Can clean growth provide prosperity whilst being sustainable?
With COP26 on everyone’s minds, citizens around the world are hoping that the new momentum and political commitment will help improve the current trajectory of global emissions. At this crucial juncture, we would like to pause and re-think about what financial system(s) would work best for a net zero future.
The UK government’s Clean Growth Strategy, an ambitious blueprint for Britain’s low carbon future which was announced in 2017, proposes that the whole country can benefit from low carbon opportunities while meeting national and international commitments to tackle climate change.
But is it really possible to grow our national income while cutting greenhouse gas emissions? As it becomes more and more obvious that the current growth model is unsustainable, what sort of financial system should our net-zero future follow?
Join Cambridge Cleantech and Michael Page at the Cambridge Union to debate on whether clean growth can provide prosperity while being sustainable. Join us after the event for light refreshments and a tour of the Union, including the Historic Library, Kennedy room, chamber, auditorium, and The Orator.
Full agenda available here.
Pippa Gawley, Investor
Pippa is a climate tech investor for early-stage businesses creating scientific innovations to accelerate the zero carbon transition. She is the Founder and Director of Zero Carbon Capital.
Mark Riminton, Business Development Manager
Mark is the Business Development Manager at Clean Growth UK, a national innovation network of over 2000 businesses & universities.
Dr. Douglas Crawford-Brown, Professor
Douglas is a Professor Emeritus of Environmental Science and Policy at the University of North Carolina at Chapel Hill. He retired in 2017 from his role as Director of Cambridge Centre for Climate Change Mitigation Research (4CMR).
James Murray-White, Green Party
James is part of the Green Party and is an upcoming candidate for the Castle Ward. He also is a writer and filmmaker with a focus on neuroscience & cognition, shamanism, the natural world, and rewilding.
Meg Watts, Writer and Activist
Meg is a writer and activist working towards global climate justice and equity through accessible and intersectional climate communication. She works with various organisations, including Rewriting Extinction, the Any Last Words? Climate Writing and Art Competition, BBC Radio Norfolk and Norfolk Wildlife Trust.
Clara Todd, Co-Founder
Clara Todd is a founder member of Cambridge Doughnut, a local group bringing principles of Doughnut Economics to Cambridge: ‘meeting the needs of all people within the means of the living planet’ (Kate Raworth). She is currently studying Regenerative Economics at Schumacher College.

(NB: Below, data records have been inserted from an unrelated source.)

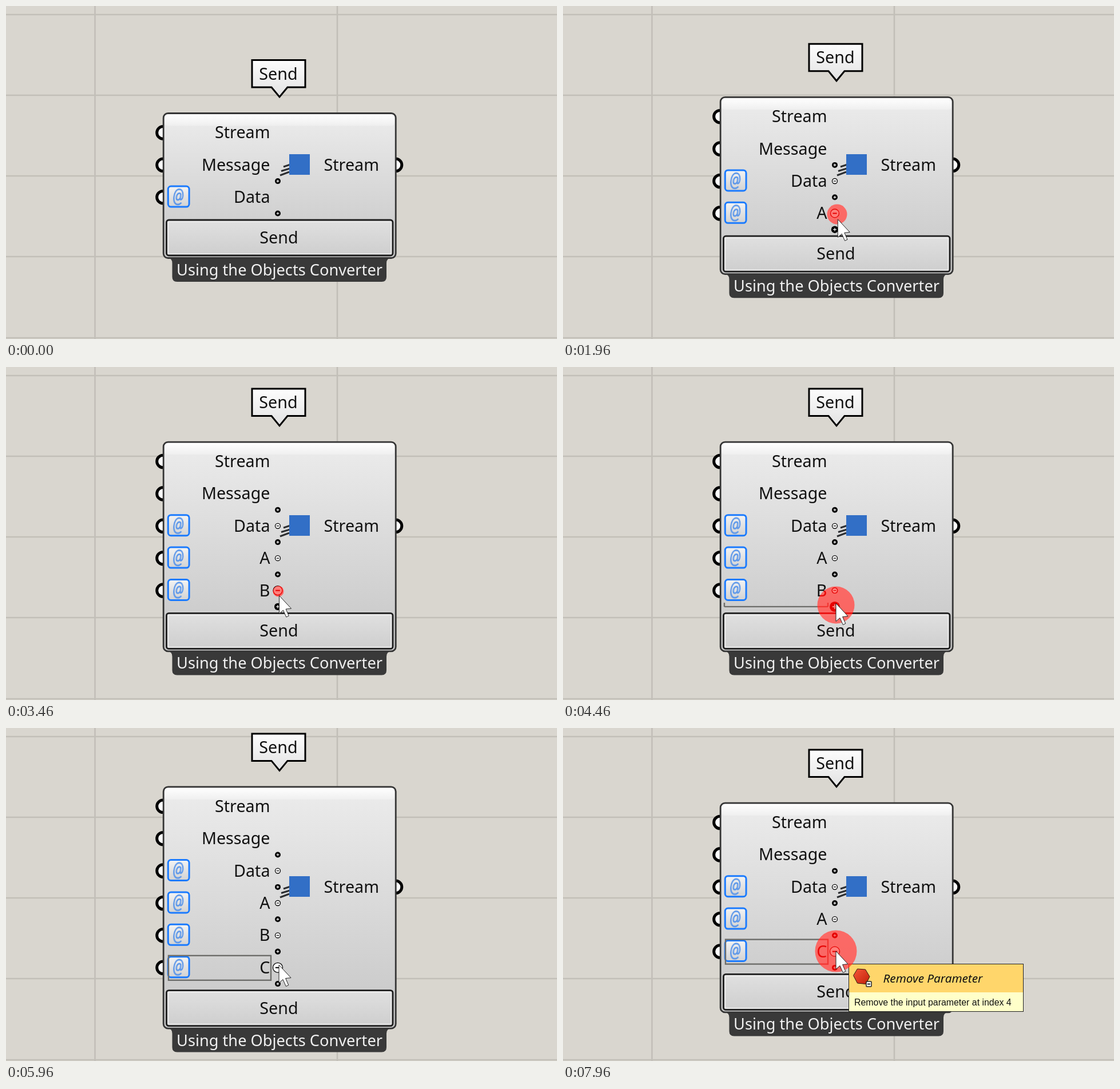
Write an HTML page that moves like this. It is 963 by 582 pixels and loops after 8000 ms.

```html
<!DOCTYPE html>
<html lang="en">
<head>
<meta charset="utf-8">
<title>Adding and removing inputs</title>
<style>
  html, body { margin: 0; width: 100%; height: 100%; overflow: hidden; background: #d9d6cf; }
  svg { display: block; }
  text { font: 28.7px "Noto Sans", "Open Sans", sans-serif; fill: #111; }
  .end { text-anchor: end; }
  .mid { text-anchor: middle; }
  .note { font-size: 27.2px; fill: #f1f1f1; }
  .tip-title { font-size: 20.7px; font-style: italic; }
  .tip-body { font: 15.9px "Liberation Sans", Arial, sans-serif; }
  .grid { stroke: #c2bfb8; stroke-width: 2.6; }
  .mark { fill: none; stroke: #6d6d6a; stroke-width: 2.4; }
  .port { fill: #fff; stroke: #000; stroke-width: 5; }
  .multiply { fill: #ff7f7b; mix-blend-mode: multiply; }
  .screen { fill: #e60000; mix-blend-mode: screen; }
</style>
</head>
<body>
<svg width="963" height="582" viewBox="0 0 963 582">
  <defs>
    <linearGradient id="body" x2="0" y2="1">
      <stop stop-color="#ececec"/><stop offset="1" stop-color="#c6c6c6"/>
    </linearGradient>
    <linearGradient id="gloss" x2="0" y2="1">
      <stop stop-color="#fff" stop-opacity=".95"/><stop offset="1" stop-color="#fff" stop-opacity=".25"/>
    </linearGradient>
    <linearGradient id="label" x2="0" y2="1">
      <stop stop-color="#fdfdfd"/><stop offset="1" stop-color="#e2e2e2"/>
    </linearGradient>
    <linearGradient id="chip" x2="0" y2="1">
      <stop stop-color="#f4f4f4"/><stop offset="1" stop-color="#d2d2d2"/>
    </linearGradient>
    <linearGradient id="button" x2="0" y2="1">
      <stop stop-color="#e0e0e0"/><stop offset="1" stop-color="#cecece"/>
    </linearGradient>
    <linearGradient id="dark" x2="1" y2="1">
      <stop stop-color="#4a4a45"/><stop offset="1" stop-color="#1c1c19"/>
    </linearGradient>
    <linearGradient id="red" x2="1" y2="1">
      <stop stop-color="#f4573a"/><stop offset="1" stop-color="#c41f08"/>
    </linearGradient>
    <filter id="soft"><feGaussianBlur stdDeviation=".6"/></filter>
    <g id="at">
      <rect x="-18.2" y="-18" width="36.8" height="36" rx="5" fill="url(#chip)" stroke="#1b7bff" stroke-width="3"/>
      <path transform="skewX(-6) scale(.88 1.06)" d="M4 -4C1 -7 -4 -5 -4 1C-4 7 2 7 4 1V-5V3C4 7 9 5 8.5 -2C8 -9 4 -12 0 -12C-6 -12 -9 -6 -9 1C-9 9 -5 13 0 13C3 13 5 12 7 10"
        fill="none" stroke="#5a96ea" stroke-width="2.6" filter="url(#soft)"/>
    </g>
    <path id="arrow" d="M0 0V31.5L7 25.5L12.3 37.5L16.8 35.4L11.6 23.5L21 22.6Z" fill="#fff" stroke="#222" stroke-width="1"/>
  </defs>
  <path class="grid" d="M155.5 0V582M579 0V582M0 15H963M0 156H963M0 297H963M0 438H963M0 580H963"/>
  <g id="scene"></g>
</svg>
<script>
const LOOP = 8000, STEP = 56.4, MID = 277.6;
const scene = document.getElementById('scene');

const inputs = [
  [0, 'Stream Message Data'],
  [1660, 'Stream Message Data A'],
  [3020, 'Stream Message Data A B'],
  [4500, 'Stream Message Data A B C'],
  [6920, 'Stream Message Data A C']
].map(([t, names]) => [t, names.split(' ')]);

// time, x, y of the pointer tip
const path = [
  [60, 499, 588], [480, 478, 304], [790, 475, 359], [920, 475, 359], [1000, 479, 364],
  [1290, 479, 364], [1370, 480, 366], [1460, 479, 364], [1720, 479, 364], [2130, 481, 378],
  [2330, 480, 399], [2460, 476, 392], [3080, 476, 392], [3640, 478, 402], [4040, 478, 414],
  [4380, 478, 414], [4460, 477, 413], [4640, 477, 415], [5140, 469, 521], [5210, 469, 521],
  [5290, 475, 500], [5500, 475, 500], [5820, 478, 417], [5960, 477, 414], [6290, 478, 407],
  [6800, 474, 364], [6960, 473, 365], [7150, 473, 365], [7580, 477, 390], [LOOP, 477, 390]
];

// time, x, y of each press
const presses = [[1580, 479, 364], [2920, 476, 392], [4380, 477, 416], [6860, 472.5, 364.5], [7960, 477, 390]];

// from, to, verb, index
const tips = [[2830, 2920, 'Insert', 4], [4380, 4420, 'Insert', 5], [7960, LOOP, 'Remove', 4]];

const lastBefore = (list, t) => list.filter(item => item[0] <= t).pop();
const text = (x, y, s, cls) => `<text x="${x}" y="${y}" class="${cls}">${s}</text>`;

function pointer(t) {
  const i = path.findIndex(p => p[0] > t);
  if (i < 1) return { x: path[0][1], y: path[0][2] };
  const [t0, x0, y0] = path[i - 1], [t1, x1, y1] = path[i];
  const k = (t - t0) / (t1 - t0), e = k * k * (3 - 2 * k);
  return { x: x0 + (x1 - x0) * e, y: y0 + (y1 - y0) * e };
}

function handles(count, rowY) {
  const list = [];
  for (let i = 1; i < count; i++) {
    if (i > 1 && count > 3) list.push({ y: rowY(i) + .2 });
    list.push({ y: rowY(i) + STEP / 2 + .3, plus: true, last: i === count - 1 });
  }
  return list;
}

function handle({ y, plus }, dist) {
  const r = 5 + 4 * Math.min(1, Math.max(0, (24 - dist) / 17));
  const a = r * .46, w = r > 7 ? 2 : 1.2;
  const bars = `M${475 - a} ${y}h${2 * a}` + (plus ? `M475 ${y - a}v${2 * a}` : '');
  return `<circle cx="475" cy="${y}" r="${plus ? r : r - .5}" fill="${plus ? '#000' : '#fff'}" stroke="#000" stroke-width="${plus ? 0 : 1.3}"/>
    <path d="${bars}" stroke="${plus ? '#fff' : '#000'}" stroke-width="${w}"/>`;
}

function hoverMark({ y, plus, last }) {
  if (!plus) return `<rect class="mark" x="284" y="${y - 21}" width="179" height="43"/>`;
  const top = y - 7, tick = last ? 7 : 14;
  return `<path class="mark" d="M282 ${y}H463M282 ${top}v${tick}M463 ${top}v${tick}"/>`;
}

function component(names, p) {
  const n = names.length, d = (n - 3) * STEP / 2;
  const rowY = i => MID + (i - (n - 1) / 2) * STEP;
  const top = 187.5 - d, bottom = 440.5 + d, by = 374 + d;
  const marks = handles(n, rowY).map(h => ({ ...h, dist: Math.hypot(p.x - 475, p.y - h.y) }));
  const port = (x, y) => `<circle class="port" cx="${x}" cy="${y}" r="10.8"/>`;
  return `
    <path d="M430 ${94.5 - d}H523V${142 - d}H492L478 ${159 - d}L464 ${142 - d}H430Z" fill="url(#label)" stroke="#000" stroke-width="3"/>
    ${text(476, 128.5 - d, 'Send', 'mid')}
    ${names.map((_, i) => port(274.5, rowY(i) + .2)).join('')}${port(681, MID + .2)}
    <path d="M282 ${bottom}Q290.5 ${bottom} 290.5 ${bottom + 9}V${bottom + 33}q0 8.5 8.5 8.5H656.5q8.5 0 8.5 -8.5V${bottom + 9}Q665 ${bottom} 674 ${bottom}Z" fill="#393939"/>
    <rect x="275.2" y="${top}" width="406" height="${bottom - top}" rx="8" fill="url(#body)" stroke="#353535" stroke-width="2.8"/>
    <rect x="277.5" y="${top + 2}" width="401.5" height="20" rx="5" fill="url(#gloss)"/>
    <rect x="280.5" y="${by}" width="395.5" height="62" rx="4" fill="url(#button)" stroke="#1d1d1d" stroke-width="2.8"/>
    <rect x="283.5" y="${by + 3}" width="389.5" height="56" rx="2" fill="none" stroke="#f2f2f2" stroke-opacity=".65" stroke-width="2"/>
    ${text(477, by + 41, 'Send', 'mid')}
    ${text(478, bottom + 30.5, 'Using the Objects Converter', 'mid note')}
    ${names.map((s, i) => text(461.5, rowY(i) + 10.2, s, 'end')
      + (i > 1 ? `<use href="#at" x="301.5" y="${rowY(i) - .9}"/>` : '')).join('')}
    ${text(555.5, MID + 10.2, 'Stream', '')}
    <path d="M485 281L497 277M481 288.500L496 284M479 296L495 290" stroke="#2c2e31" stroke-width="3" filter="url(#soft)"/>
    <rect x="495" y="259" width="36" height="36" fill="#326fc6"/>
    ${marks.filter(m => m.dist < 9).map(hoverMark).join('')}
    ${marks.map(m => handle(m, m.dist)).join('')}`;
}

function tooltip([, , verb, index], p) {
  const remove = verb === 'Remove', w = remove ? 305 : 280;
  return `<g transform="translate(${Math.round(p.x + 22) + .5} ${Math.round(p.y + 22) + .5})">
    <rect width="${w}" height="83" fill="#ffffc9"/>
    <rect width="${w}" height="49.5" fill="#ffd66b"/>
    <rect width="${w}" height="83" fill="none" stroke="#222"/>
    <path d="M8 20L15 8.500L29 9.500L36.500 22L30 35L15 33.500Z" fill="url(#${remove ? 'red' : 'dark'})" stroke="#2a1a12"/>
    <rect x="30.5" y="30.5" width="9" height="9" rx="1" fill="#fff" stroke="#222" stroke-width="1.5"/>
    <path d="M32.500 35h5${remove ? '' : 'M35 32.500v5'}" stroke="#222" stroke-width="2"/>
    ${text(60, 32.5, verb + ' Parameter', 'tip-title')}
    ${text(9.5, 72, `${verb} ${remove ? 'the' : 'an'} input parameter at index ${index}`, 'tip-body')}
  </g>`;
}

function ripple(t) {
  const press = lastBefore(presses, t);
  const r = press ? 36.5 - .05 * (t - press[0]) : 0;
  if (r <= 0) return '';
  return ['multiply', 'screen'].map(c => `<circle class="${c}" cx="${press[1]}" cy="${press[2]}" r="${r}"/>`).join('');
}

function draw(t) {
  const p = pointer(t), tip = tips.find(([a, b]) => t >= a && t < b);
  scene.innerHTML = component(lastBefore(inputs, t)[1], p)
    + (tip ? tooltip(tip, p) : '')
    + ripple(t)
    + (t >= 80 ? `<use href="#arrow" x="${p.x}" y="${p.y}"/>` : '');
}

let start;
function frame(now) {
  start ??= now;
  draw((now - start) % LOOP);
  requestAnimationFrame(frame);
}
draw(0);
requestAnimationFrame(frame);
</script>
</body>
</html>
```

In every debate there is a motion: a statement, idea or policy that is disputed and framed within the prefix ‘This House’. Usually, the motion is either a policy which changes the status quo (e.g. This House Would Provide All Police Officers With Firearms) or a statement, the truth or falsehood of which is examined in the debate (e.g. This House Regrets the Decline of Marxism in Western Liberal Democracies). There are two sides to the debate: the government and the opposition. The government, also known as the proposition, supports the motion whilst the opposition opposes it. After the debate, the judges will decide which debaters were most persuasive.
In this event, three speakers will defend the idea and three will oppose it. They will each have 10 minutes to speak.